[Source texts of formatted documents]

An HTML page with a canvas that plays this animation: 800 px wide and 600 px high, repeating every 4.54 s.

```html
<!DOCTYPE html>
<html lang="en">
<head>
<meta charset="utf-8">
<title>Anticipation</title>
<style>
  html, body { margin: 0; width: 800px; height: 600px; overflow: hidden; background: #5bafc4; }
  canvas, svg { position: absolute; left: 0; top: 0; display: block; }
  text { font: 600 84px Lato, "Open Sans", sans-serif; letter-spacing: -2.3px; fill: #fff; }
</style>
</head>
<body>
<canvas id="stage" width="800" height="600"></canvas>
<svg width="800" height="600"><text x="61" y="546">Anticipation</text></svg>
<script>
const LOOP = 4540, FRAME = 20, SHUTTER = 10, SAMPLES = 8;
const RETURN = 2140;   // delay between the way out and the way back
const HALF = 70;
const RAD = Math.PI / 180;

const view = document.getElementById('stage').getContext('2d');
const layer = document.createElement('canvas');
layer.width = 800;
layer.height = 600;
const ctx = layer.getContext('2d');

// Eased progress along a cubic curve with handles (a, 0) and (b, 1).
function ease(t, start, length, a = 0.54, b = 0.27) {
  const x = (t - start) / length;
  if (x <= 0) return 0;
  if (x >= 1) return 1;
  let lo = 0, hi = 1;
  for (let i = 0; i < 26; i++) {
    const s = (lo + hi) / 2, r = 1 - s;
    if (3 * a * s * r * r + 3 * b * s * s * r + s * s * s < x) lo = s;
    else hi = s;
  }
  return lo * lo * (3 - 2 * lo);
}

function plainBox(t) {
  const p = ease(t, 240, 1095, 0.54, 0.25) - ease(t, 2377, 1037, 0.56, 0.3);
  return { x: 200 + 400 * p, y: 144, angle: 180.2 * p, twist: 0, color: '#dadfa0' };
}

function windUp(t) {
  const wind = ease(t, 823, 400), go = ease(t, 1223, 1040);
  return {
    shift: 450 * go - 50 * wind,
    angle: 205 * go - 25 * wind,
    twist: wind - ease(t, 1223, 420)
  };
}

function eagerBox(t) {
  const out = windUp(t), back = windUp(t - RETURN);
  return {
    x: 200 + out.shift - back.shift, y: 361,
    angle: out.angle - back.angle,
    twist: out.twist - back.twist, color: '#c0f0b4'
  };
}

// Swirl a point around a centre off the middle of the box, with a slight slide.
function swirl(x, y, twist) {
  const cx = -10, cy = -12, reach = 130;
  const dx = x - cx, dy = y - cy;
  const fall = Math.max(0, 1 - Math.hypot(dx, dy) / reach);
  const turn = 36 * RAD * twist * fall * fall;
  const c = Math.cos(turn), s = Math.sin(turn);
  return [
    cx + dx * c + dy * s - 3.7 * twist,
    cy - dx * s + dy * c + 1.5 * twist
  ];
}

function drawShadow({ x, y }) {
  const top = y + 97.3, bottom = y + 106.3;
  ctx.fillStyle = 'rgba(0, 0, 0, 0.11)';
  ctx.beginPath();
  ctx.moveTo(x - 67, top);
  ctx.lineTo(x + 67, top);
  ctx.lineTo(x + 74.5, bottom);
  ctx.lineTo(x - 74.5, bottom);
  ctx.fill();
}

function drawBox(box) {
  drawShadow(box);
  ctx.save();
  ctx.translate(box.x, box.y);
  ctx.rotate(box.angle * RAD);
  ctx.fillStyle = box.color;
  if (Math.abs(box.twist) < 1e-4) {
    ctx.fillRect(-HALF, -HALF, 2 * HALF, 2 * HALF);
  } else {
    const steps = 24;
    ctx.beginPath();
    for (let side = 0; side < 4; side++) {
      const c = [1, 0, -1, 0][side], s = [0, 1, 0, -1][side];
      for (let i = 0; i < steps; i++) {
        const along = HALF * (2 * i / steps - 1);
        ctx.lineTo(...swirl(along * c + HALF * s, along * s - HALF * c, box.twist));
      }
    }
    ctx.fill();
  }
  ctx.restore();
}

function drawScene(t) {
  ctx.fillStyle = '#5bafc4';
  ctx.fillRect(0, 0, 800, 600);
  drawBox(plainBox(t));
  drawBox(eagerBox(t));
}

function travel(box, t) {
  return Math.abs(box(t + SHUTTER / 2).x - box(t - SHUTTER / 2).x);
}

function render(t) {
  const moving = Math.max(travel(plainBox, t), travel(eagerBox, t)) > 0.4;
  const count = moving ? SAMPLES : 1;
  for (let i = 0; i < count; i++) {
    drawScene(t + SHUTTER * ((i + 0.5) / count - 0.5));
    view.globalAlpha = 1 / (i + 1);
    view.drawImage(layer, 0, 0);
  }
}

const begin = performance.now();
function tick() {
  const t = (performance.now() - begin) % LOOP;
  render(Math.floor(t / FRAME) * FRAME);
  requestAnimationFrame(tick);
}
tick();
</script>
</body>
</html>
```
* * *
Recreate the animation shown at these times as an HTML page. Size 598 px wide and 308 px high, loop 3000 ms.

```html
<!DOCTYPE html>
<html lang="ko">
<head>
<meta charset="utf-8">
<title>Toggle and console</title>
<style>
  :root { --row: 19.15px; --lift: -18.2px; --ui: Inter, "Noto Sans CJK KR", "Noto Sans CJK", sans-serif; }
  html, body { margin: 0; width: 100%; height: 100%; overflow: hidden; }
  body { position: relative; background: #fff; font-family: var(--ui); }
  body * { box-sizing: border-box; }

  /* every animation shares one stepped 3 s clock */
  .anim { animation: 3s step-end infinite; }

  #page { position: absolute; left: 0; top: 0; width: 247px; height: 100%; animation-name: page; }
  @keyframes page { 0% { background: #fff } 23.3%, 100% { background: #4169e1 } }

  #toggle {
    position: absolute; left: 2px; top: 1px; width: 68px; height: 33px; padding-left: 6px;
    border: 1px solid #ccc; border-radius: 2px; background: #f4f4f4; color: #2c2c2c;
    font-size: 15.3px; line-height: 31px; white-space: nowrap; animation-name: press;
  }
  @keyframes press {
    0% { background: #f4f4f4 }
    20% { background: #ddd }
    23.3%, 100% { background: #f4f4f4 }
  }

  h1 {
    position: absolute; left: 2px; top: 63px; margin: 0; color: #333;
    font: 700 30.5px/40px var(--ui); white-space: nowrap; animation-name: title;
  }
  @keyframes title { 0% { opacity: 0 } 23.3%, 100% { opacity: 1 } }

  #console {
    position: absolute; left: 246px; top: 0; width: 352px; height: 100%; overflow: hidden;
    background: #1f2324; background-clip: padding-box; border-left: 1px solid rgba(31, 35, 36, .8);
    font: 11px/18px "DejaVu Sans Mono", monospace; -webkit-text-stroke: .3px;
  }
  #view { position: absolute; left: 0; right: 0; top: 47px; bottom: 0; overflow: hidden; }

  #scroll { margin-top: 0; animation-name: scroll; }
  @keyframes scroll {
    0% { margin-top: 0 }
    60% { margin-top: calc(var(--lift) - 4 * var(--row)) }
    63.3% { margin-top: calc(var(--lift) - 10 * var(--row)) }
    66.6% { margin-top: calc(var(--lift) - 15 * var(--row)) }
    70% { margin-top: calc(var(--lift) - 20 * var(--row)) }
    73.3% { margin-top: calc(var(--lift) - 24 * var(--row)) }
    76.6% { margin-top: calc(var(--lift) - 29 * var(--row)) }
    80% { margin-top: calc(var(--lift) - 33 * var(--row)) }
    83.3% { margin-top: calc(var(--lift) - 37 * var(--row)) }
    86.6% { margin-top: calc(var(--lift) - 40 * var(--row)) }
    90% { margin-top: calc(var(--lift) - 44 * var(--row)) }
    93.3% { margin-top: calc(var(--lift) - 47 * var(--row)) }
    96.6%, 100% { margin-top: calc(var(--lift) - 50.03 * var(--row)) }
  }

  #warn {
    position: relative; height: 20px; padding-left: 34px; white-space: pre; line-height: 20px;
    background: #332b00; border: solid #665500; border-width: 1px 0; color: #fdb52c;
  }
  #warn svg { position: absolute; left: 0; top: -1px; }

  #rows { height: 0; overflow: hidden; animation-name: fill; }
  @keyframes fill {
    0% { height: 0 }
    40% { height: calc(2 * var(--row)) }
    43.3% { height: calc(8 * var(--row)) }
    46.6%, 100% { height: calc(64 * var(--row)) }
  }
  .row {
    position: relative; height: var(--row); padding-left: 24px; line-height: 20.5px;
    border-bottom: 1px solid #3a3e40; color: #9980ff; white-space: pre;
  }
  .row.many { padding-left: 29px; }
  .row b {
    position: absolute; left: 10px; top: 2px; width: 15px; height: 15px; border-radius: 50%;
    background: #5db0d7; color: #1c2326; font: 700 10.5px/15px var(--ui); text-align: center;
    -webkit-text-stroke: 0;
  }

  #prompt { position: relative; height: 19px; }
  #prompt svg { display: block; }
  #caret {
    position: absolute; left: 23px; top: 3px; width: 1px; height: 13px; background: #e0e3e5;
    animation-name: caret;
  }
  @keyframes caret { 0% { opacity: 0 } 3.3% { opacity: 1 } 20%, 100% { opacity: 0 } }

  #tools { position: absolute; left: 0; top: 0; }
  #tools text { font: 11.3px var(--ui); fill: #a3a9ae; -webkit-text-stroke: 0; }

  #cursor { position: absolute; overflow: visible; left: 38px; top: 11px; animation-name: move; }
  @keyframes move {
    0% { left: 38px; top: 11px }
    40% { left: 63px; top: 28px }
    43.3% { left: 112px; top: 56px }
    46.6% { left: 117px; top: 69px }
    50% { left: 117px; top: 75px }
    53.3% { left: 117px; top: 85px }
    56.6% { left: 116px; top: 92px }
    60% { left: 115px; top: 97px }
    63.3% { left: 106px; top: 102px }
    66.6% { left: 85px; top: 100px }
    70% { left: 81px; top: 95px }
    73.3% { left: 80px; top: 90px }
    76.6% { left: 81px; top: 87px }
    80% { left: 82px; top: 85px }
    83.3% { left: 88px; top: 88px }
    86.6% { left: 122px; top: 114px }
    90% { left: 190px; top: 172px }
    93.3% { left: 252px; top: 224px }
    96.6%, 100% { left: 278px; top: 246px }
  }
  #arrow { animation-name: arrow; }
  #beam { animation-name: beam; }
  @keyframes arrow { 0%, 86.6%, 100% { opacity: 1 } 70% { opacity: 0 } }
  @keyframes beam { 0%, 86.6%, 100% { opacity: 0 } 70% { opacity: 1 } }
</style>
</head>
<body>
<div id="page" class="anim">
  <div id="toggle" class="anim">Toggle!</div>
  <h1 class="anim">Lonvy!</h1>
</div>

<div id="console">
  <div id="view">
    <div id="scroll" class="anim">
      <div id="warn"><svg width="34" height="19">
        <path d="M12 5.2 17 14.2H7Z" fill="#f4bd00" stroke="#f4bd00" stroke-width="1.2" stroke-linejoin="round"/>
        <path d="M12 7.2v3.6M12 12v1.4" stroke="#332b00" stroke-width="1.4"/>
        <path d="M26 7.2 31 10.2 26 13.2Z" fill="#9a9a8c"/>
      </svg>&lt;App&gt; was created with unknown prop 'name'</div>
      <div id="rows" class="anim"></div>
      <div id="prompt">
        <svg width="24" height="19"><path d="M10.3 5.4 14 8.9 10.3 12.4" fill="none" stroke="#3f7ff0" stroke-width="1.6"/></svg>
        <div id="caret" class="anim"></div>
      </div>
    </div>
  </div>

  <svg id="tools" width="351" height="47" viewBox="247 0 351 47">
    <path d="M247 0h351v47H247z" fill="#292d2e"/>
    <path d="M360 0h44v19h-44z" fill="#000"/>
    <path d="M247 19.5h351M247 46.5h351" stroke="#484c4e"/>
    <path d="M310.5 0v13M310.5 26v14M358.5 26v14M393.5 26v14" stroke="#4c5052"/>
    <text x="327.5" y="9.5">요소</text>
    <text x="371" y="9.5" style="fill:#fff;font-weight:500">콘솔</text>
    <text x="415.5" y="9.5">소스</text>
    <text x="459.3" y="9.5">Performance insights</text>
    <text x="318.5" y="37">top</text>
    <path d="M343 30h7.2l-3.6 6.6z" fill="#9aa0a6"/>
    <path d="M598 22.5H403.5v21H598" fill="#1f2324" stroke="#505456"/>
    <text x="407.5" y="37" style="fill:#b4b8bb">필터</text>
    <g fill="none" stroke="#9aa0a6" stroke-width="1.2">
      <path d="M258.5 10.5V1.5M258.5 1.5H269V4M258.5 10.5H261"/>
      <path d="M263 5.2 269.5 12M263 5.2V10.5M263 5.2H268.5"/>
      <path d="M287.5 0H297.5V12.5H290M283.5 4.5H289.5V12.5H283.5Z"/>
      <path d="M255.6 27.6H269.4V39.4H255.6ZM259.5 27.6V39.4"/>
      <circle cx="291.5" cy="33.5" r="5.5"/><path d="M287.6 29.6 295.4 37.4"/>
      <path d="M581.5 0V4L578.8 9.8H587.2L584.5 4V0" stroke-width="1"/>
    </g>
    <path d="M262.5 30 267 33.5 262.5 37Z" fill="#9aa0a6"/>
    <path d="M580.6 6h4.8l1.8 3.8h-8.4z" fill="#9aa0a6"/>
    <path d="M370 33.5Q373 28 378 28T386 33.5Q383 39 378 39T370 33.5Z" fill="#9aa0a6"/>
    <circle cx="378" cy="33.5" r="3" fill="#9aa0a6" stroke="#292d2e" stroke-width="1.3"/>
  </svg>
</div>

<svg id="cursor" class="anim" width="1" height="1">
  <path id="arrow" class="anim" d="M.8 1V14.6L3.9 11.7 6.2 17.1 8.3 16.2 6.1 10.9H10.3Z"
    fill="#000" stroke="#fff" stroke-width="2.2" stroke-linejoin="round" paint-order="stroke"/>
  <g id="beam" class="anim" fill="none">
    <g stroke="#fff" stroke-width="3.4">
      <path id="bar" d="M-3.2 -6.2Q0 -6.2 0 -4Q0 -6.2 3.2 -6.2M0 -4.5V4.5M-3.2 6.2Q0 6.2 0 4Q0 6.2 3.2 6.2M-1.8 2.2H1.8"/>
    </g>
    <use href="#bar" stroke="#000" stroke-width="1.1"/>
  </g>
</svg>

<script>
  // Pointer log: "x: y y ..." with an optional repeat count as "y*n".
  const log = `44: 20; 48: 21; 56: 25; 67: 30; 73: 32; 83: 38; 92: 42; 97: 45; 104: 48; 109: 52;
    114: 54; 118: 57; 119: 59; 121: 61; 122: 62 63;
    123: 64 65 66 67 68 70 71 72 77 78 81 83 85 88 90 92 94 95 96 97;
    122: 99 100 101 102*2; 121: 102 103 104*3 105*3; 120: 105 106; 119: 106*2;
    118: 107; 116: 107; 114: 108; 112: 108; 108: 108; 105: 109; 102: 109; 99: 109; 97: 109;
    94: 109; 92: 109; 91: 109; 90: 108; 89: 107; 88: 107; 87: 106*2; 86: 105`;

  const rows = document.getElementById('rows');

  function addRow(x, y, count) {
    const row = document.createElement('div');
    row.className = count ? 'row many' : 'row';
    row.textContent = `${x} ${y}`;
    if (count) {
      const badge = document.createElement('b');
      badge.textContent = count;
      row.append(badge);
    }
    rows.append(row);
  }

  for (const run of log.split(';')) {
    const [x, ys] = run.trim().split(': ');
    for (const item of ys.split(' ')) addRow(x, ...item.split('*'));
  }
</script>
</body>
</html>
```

## [Problem]
Looking back at the data above, tally each line that includes the word "keyframes", then answer with the total alone.

## [Response to this exercise]
9